▶ Assignment
In the material below, find each line with the string "font" and copy it.

▶ Supplied records
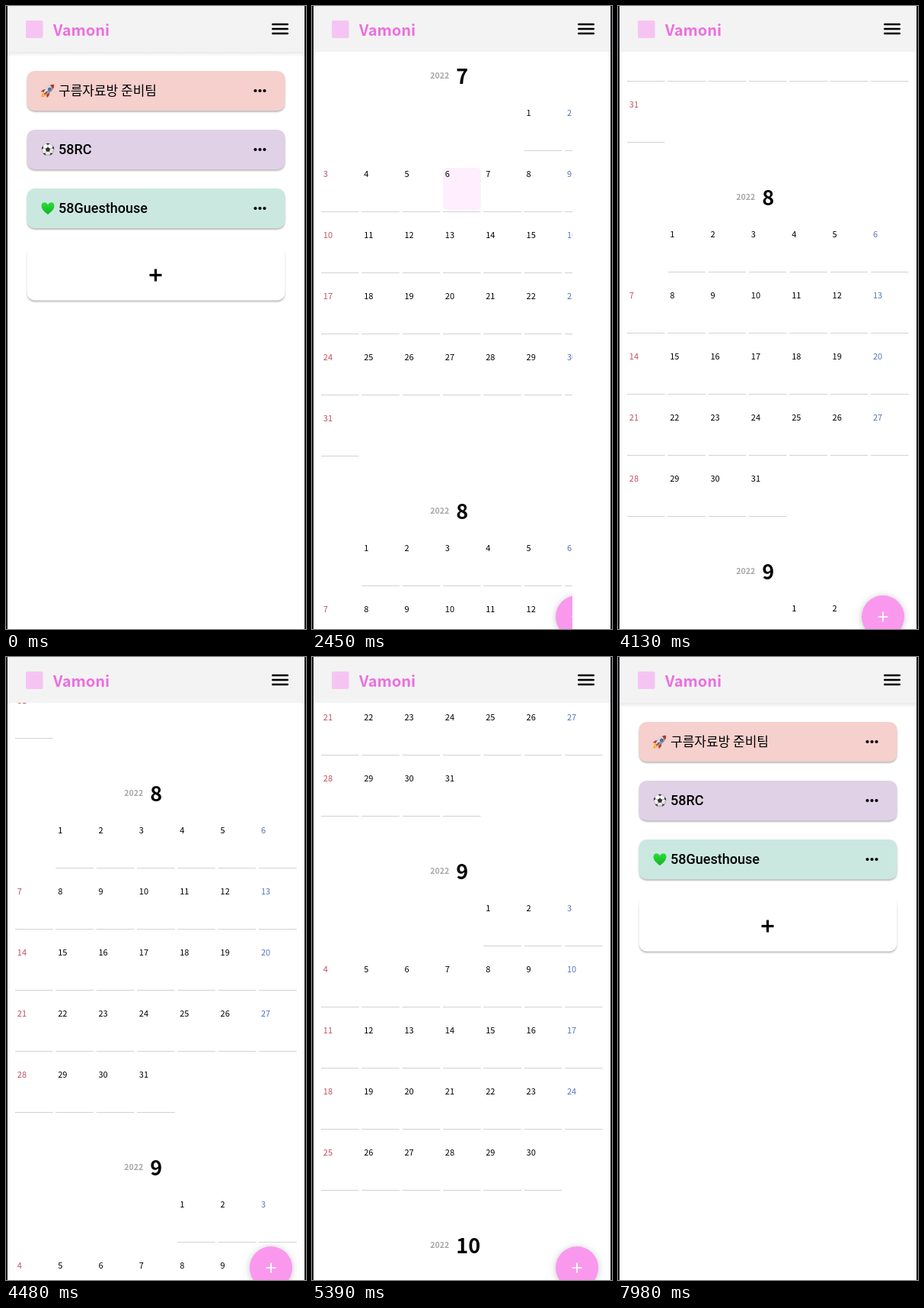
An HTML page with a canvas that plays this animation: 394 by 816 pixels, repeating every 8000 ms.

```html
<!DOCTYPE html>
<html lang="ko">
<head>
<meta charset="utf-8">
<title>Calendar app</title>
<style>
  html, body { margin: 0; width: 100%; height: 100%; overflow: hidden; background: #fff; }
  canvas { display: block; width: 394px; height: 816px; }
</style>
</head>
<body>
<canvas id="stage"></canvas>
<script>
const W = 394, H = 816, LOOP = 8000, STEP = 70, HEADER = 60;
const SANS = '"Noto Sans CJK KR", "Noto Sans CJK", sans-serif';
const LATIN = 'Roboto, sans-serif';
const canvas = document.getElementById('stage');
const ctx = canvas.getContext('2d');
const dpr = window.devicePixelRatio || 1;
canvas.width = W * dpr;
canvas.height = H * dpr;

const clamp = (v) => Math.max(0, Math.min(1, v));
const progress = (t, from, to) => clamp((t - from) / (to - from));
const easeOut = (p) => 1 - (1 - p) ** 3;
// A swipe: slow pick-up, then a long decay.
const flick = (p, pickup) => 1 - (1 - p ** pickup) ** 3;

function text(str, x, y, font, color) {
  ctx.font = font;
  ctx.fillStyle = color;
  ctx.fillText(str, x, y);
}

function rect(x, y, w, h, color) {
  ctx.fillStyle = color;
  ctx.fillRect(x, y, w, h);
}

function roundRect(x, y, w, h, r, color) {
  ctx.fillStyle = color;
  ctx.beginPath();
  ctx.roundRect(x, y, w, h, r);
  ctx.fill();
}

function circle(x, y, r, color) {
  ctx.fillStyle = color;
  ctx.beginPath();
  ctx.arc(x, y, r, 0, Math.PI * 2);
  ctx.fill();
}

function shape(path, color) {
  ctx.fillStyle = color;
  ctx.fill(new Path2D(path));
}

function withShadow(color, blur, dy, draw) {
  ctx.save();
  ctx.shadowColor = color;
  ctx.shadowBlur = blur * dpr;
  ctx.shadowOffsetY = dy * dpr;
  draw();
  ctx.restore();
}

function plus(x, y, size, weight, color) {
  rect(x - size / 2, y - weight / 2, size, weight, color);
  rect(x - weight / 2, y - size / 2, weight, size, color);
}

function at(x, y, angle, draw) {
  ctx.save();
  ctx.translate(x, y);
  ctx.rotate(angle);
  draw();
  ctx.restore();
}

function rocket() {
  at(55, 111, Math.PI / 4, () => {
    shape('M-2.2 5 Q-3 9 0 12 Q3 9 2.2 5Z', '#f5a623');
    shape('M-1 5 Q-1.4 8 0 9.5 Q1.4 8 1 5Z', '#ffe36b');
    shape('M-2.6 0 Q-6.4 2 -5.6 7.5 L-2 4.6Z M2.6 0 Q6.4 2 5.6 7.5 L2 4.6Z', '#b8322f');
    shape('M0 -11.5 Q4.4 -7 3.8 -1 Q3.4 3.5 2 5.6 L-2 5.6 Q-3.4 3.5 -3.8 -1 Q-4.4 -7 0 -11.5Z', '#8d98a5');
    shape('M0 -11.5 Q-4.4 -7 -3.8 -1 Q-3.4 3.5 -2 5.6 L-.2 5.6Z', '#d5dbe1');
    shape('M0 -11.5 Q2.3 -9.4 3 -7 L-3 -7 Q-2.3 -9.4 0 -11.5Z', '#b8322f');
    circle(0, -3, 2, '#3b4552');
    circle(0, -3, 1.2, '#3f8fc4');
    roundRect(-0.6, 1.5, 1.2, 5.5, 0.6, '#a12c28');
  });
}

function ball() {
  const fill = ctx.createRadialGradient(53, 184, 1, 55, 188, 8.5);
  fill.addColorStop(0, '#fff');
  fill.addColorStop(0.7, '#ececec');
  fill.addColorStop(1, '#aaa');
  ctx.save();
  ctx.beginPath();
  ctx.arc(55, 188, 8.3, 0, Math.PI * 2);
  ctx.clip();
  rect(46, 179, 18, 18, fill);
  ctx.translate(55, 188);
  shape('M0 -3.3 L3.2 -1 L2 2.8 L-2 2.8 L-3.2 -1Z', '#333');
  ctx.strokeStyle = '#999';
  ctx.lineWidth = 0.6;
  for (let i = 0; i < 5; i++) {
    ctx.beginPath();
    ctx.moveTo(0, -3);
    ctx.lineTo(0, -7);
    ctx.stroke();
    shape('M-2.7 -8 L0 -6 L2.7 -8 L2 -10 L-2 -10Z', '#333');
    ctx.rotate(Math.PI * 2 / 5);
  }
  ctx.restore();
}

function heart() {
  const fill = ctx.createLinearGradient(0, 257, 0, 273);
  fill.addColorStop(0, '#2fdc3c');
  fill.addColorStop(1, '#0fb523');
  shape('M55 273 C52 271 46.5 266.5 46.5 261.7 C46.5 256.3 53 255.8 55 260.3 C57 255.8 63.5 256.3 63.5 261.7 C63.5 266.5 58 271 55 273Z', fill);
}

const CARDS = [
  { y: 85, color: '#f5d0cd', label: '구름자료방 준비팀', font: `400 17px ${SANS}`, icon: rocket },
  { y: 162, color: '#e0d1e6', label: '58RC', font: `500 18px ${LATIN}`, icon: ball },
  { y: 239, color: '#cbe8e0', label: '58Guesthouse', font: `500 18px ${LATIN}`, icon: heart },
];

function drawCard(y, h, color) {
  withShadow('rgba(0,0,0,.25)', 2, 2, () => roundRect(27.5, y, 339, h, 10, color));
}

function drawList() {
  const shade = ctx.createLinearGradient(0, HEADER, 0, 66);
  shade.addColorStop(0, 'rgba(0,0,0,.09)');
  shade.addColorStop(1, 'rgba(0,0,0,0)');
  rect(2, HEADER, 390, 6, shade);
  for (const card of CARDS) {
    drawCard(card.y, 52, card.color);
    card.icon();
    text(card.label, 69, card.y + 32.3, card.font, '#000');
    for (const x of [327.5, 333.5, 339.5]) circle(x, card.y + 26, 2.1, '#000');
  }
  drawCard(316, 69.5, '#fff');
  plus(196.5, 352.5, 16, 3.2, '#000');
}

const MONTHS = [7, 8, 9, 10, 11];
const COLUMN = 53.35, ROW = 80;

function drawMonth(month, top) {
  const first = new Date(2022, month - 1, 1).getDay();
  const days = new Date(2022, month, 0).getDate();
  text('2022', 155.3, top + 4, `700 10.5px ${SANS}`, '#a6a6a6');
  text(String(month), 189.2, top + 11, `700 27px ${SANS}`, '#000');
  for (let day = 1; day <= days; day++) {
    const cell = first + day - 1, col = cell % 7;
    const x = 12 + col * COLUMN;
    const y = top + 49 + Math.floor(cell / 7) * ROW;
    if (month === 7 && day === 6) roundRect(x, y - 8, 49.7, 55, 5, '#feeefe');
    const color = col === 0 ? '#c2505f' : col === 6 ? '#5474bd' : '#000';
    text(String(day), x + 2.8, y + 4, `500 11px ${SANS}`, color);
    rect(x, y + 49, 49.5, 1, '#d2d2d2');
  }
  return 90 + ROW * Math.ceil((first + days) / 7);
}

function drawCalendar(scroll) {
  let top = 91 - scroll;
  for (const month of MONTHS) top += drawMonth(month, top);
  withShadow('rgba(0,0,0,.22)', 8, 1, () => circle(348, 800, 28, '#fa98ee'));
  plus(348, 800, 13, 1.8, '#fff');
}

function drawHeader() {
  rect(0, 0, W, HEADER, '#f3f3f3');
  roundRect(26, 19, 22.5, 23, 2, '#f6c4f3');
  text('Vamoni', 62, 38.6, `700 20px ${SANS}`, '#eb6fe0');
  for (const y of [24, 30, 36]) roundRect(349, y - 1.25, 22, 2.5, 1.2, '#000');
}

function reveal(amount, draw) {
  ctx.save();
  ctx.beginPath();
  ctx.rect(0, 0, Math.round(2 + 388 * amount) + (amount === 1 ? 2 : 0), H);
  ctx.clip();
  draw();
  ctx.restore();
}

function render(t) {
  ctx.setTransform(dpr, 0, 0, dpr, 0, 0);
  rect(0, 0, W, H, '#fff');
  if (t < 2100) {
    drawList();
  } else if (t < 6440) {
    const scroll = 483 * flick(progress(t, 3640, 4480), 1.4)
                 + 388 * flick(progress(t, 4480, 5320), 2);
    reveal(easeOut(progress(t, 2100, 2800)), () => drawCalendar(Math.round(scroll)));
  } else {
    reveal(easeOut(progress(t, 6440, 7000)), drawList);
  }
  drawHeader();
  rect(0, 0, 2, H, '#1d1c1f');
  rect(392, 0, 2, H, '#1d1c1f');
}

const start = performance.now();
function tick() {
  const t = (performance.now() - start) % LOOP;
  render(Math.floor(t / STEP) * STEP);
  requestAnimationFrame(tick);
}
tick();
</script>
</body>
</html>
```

▶ Response
function text(str, x, y, font, color) {
  ctx.font = font;
  { y: 85, color: '#f5d0cd', label: '구름자료방 준비팀', font: `400 17px ${SANS}`, icon: rocket },
  { y: 162, color: '#e0d1e6', label: '58RC', font: `500 18px ${LATIN}`, icon: ball },
  { y: 239, color: '#cbe8e0', label: '58Guesthouse', font: `500 18px ${LATIN}`, icon: heart },
    text(card.label, 69, card.y + 32.3, card.font, '#000');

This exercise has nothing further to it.